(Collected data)
»»

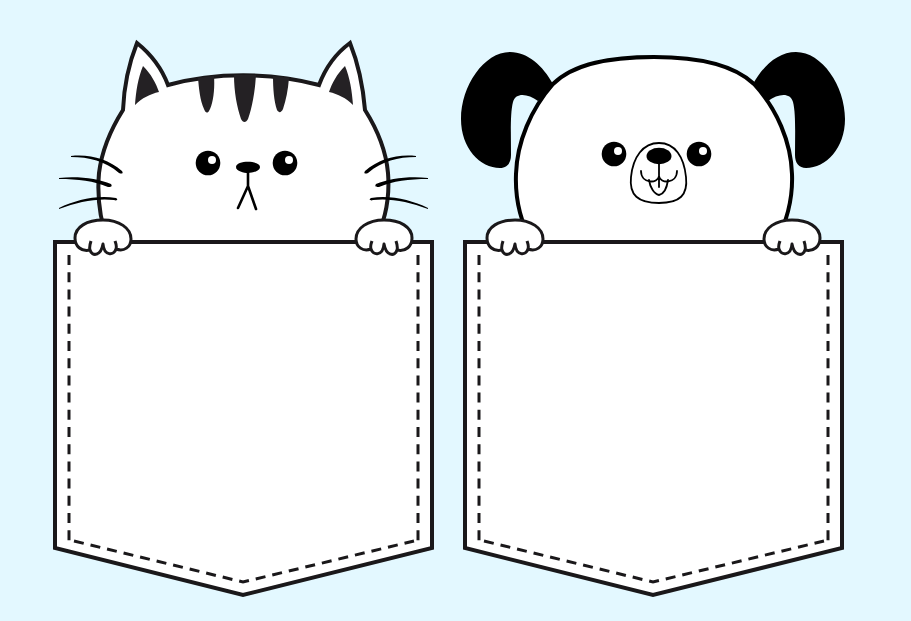
<!DOCTYPE html>
<html lang="en">
<head>
<meta charset="utf-8">
<title>Cat and dog in pockets</title>
<style>
:root {
  --sky: #e3f8ff;
  --paper: #fff;
  --ink: #1a181a;
  --black: #000;
  --stripe: #242124;
}
html, body { margin: 0; width: 911px; height: 621px; overflow: hidden; background: var(--sky); }
svg { display: block; }
.outline { fill: var(--paper); stroke: var(--ink); stroke-width: 4; stroke-linejoin: miter; }
.stitch { fill: none; stroke: var(--ink); stroke-width: 3; stroke-dasharray: 10 7.2; }
.stitch-hem { stroke-dasharray: 10 7; }
.paw { fill: var(--paper); stroke: var(--ink); stroke-width: 3; stroke-linejoin: round; }
.solid { fill: var(--black); }
.marking { fill: var(--stripe); }
.line { fill: none; stroke: var(--black); stroke-width: 2.6; stroke-linecap: round; stroke-linejoin: round; }
.thin { stroke-width: 1.8; }
.shine { fill: var(--paper); }
.dog-head { stroke: var(--black); }
</style>
</head>
<body>
<svg width="911" height="621" viewBox="0 0 911 621" role="img" aria-label="A striped cat and a black-eared dog peeking out of two stitched pockets">
  <defs>
    <g id="pocket">
      <path class="outline" d="M55 242H432V548L243 595L55 548Z"/>
      <path class="stitch" d="M69 255V541M418 255V541"/>
      <path class="stitch stitch-hem" d="M74 541L243 582L414 541"/>
    </g>
    <path id="paw" class="paw" d="M90 250C81 252 75 246 75 238C75 227 87 220 103 220C119 220 131 228 131 239C131 247 124 252 116 249C114 256 104 256 103 244C101 256 92 257 90 250C89 247 90 244 91 241M116 249C117 246 116 244 115 241"/>
    <g id="eye">
      <circle class="solid" r="12.3"/>
      <circle class="shine" cx="4" cy="-3" r="4"/>
    </g>
    <g id="cat-ear">
      <path class="marking" d="M143 66C151 74 156 83 159 92C150 94 142 98 135 105C136 91 138 78 143 66Z"/>
    </g>
    <path id="dog-ear" class="solid" d="M553 84C543 66 528 52 510 52C484 52 461 86 461 119C461 148 480 168 500 168C507 168 511 163 511 155C511 135 510 114 513 102C516 92 528 94 538 101Z"/>
    <g id="whiskers">
      <path class="solid" d="M71 156C90 154 108 159 122 171C124 174 121 174 119 173C105 161 89 157 71 157Z"/>
      <path class="solid" d="M59 178C80 176 98 179 111 184C113 187 110 187 108 187C94 181 78 179 59 179Z"/>
      <path class="solid" d="M59 208C76 200 96 195 116 198C119 200 116 201 114 200C96 198 78 202 59 209Z"/>
    </g>
  </defs>

  <rect width="911" height="621" fill="var(--sky)"/>

  <g id="cat">
    <path class="outline" d="M108 242C100 220 97 196 99 173C102 149 111 129 123 110C124 86 129 63 137 43C152 55 162 69 168 85C215 72 271 72 319 85C325 69 335 54 350 43C358 63 363 86 365 110C377 129 386 150 388 173C390 199 385 222 374 242Z"/>
    <use href="#cat-ear"/>
    <use href="#cat-ear" transform="matrix(-1 0 0 1 488 0)"/>
    <path class="marking" d="M198 78L214 76C215 90 213 104 209 111C207 114 205 112 204 109C200 100 199 89 198 78ZM234 75H256C255 92 252 108 248 119C246 123 243 123 241 119C237 107 234 92 234 75ZM273 76L289 78C288 90 286 100 283 109C281 113 279 113 277 110C274 101 273 89 273 76Z"/>
    <use href="#eye" x="208" y="163"/>
    <use href="#eye" x="285" y="163"/>
    <path class="solid" d="M236 167C236 160 260 160 260 167C260 171 252 173 248 173C244 173 236 171 236 167Z"/>
    <path class="line" d="M248 172V186L238 208M248 186L256 209"/>
    <use href="#whiskers"/>
    <use href="#whiskers" transform="matrix(-1 0 0 1 487 0)"/>
  </g>

  <g id="dog">
    <use href="#dog-ear"/>
    <use href="#dog-ear" transform="matrix(-1 0 0 1 1306 0)"/>
    <path class="outline dog-head" d="M532 242C520 221 515 199 516 174C517 142 531 109 553 84C574 63 611 57 654 57C697 57 733 64 754 84C777 109 791 142 792 174C793 199 787 221 776 242Z"/>
    <use href="#eye" x="614" y="154"/>
    <use href="#eye" x="699" y="154"/>
    <path class="line thin" d="M659 143C643 143 633 157 631 177C629 195 638 203 659 203C680 203 688 195 686 177C684 157 675 143 659 143Z"/>
    <path class="line thin" d="M649 180C650 187 654 194 659 195C664 194 667 187 668 180"/>
    <path class="line thin" d="M641 171C641 184 658 184 659 176C660 184 677 184 677 171M659 163V187"/>
    <ellipse class="solid" cx="659" cy="156" rx="12.5" ry="8.3"/>
  </g>

  <g id="pockets">
    <use href="#pocket"/>
    <use href="#pocket" x="410"/>
  </g>

  <g id="paws">
    <use href="#paw"/>
    <use href="#paw" transform="matrix(-1 0 0 1 487 0)"/>
    <use href="#paw" x="412"/>
    <use href="#paw" transform="matrix(-1 0 0 1 895 0)"/>
  </g>
</svg>
</body>
</html>
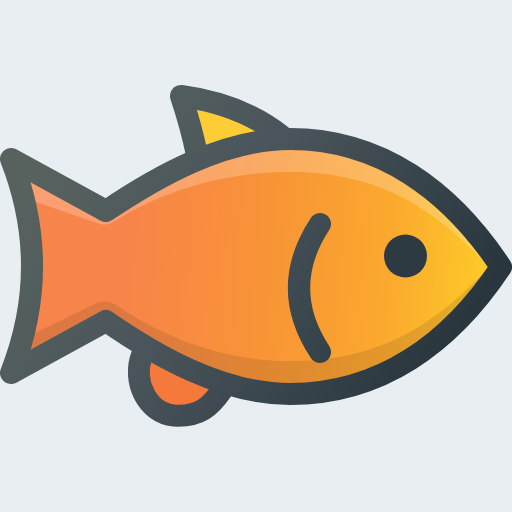
<!DOCTYPE html>
<html lang="en">
<head>
<meta charset="utf-8">
<title>Goldfish icon</title>
<style>
:root {
  --water: #e8eef2;
  --body-tail: #f7844a;
  --body-middle: #f89436;
  --body-nose: #fdcb28;
  --fin-top: #fdcd35;
  --fin-bottom: #f4793a;
  --line-light: #57625f;
  --line-mid: #48545a;
  --line-dark: #29363d;
  --eye: #2d3a41;
}
html, body { margin: 0; width: 512px; height: 512px; overflow: hidden; background: var(--water); }
svg { display: block; }
.outline { fill: none; stroke: url(#line-tone); stroke-width: 22; stroke-linecap: round; stroke-linejoin: round; }
.highlight { fill: #fff; opacity: .22; }
.shade { fill: #5c3a1c; opacity: .16; }
.eye { fill: var(--eye); }
</style>
</head>
<body>
<svg width="512" height="512" viewBox="0 0 512 512" role="img" aria-label="Goldfish">
  <defs>
    <linearGradient id="body-tone" gradientUnits="userSpaceOnUse" x1="30" y1="250" x2="490" y2="282">
      <stop offset="0" stop-color="var(--body-tail)"/>
      <stop offset=".2" stop-color="var(--body-tail)"/>
      <stop offset=".52" stop-color="var(--body-middle)"/>
      <stop offset=".78" stop-color="#fba92e"/>
      <stop offset="1" stop-color="var(--body-nose)"/>
    </linearGradient>
    <linearGradient id="line-tone" gradientUnits="userSpaceOnUse" x1="70" y1="120" x2="440" y2="360">
      <stop offset="0" stop-color="var(--line-light)"/>
      <stop offset=".45" stop-color="var(--line-mid)"/>
      <stop offset="1" stop-color="var(--line-dark)"/>
    </linearGradient>
    <path id="fish-body" d="M11 159 L106 211 C155 178 222 139 290 139 C380 139 450 190 501 267 C450 344 380 394 290 394 C222 394 155 355 106 321 L11 373 Q53 266 11 159 Z"/>
    <clipPath id="body-area"><use href="#fish-body"/></clipPath>
  </defs>

  <g id="fins">
    <path fill="var(--fin-top)" d="M181 96 Q246 104 283 137 L197 158 Z"/>
    <path class="outline" d="M197 155 Q191 126 181 96 Q242 104 283 137"/>
    <path fill="var(--fin-bottom)" d="M141 357 C133 380 147 413 176 415 C200 416 212 405 221 391 Z"/>
    <path class="outline" d="M142 355 C132 381 147 413 174 415.5 C200 417 211 406 222 390"/>
  </g>

  <g id="body">
    <use href="#fish-body" fill="url(#body-tone)"/>
    <g clip-path="url(#body-area)">
      <path class="highlight" d="M11 159 V190 L33 201 L97 223 Q106 227 115 221 C164 190 225 172 290 172 C375 172 432 205 489 267 L501 267 V130 H11 Z"/>
      <path class="shade" d="M11 373 V345 L35 333 L97 303 Q106 299 116 305 C164 338 225 361 290 361 C375 361 432 329 489 267 L501 267 V400 H11 Z"/>
    </g>
    <use href="#fish-body" class="outline"/>
  </g>

  <path id="gill" class="outline" d="M320 224 Q278 288 320 352"/>
  <circle class="eye" cx="405.5" cy="256" r="21.5"/>
</svg>
</body>
</html>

««

* Exercise requirements
For the string "offset", go through the entries above and copy each line where it occurs.

* Your solution
      <stop offset="0" stop-color="var(--body-tail)"/>
      <stop offset=".2" stop-color="var(--body-tail)"/>
      <stop offset=".52" stop-color="var(--body-middle)"/>
      <stop offset=".78" stop-color="#fba92e"/>
      <stop offset="1" stop-color="var(--body-nose)"/>
      <stop offset="0" stop-color="var(--line-light)"/>
      <stop offset=".45" stop-color="var(--line-mid)"/>
      <stop offset="1" stop-color="var(--line-dark)"/>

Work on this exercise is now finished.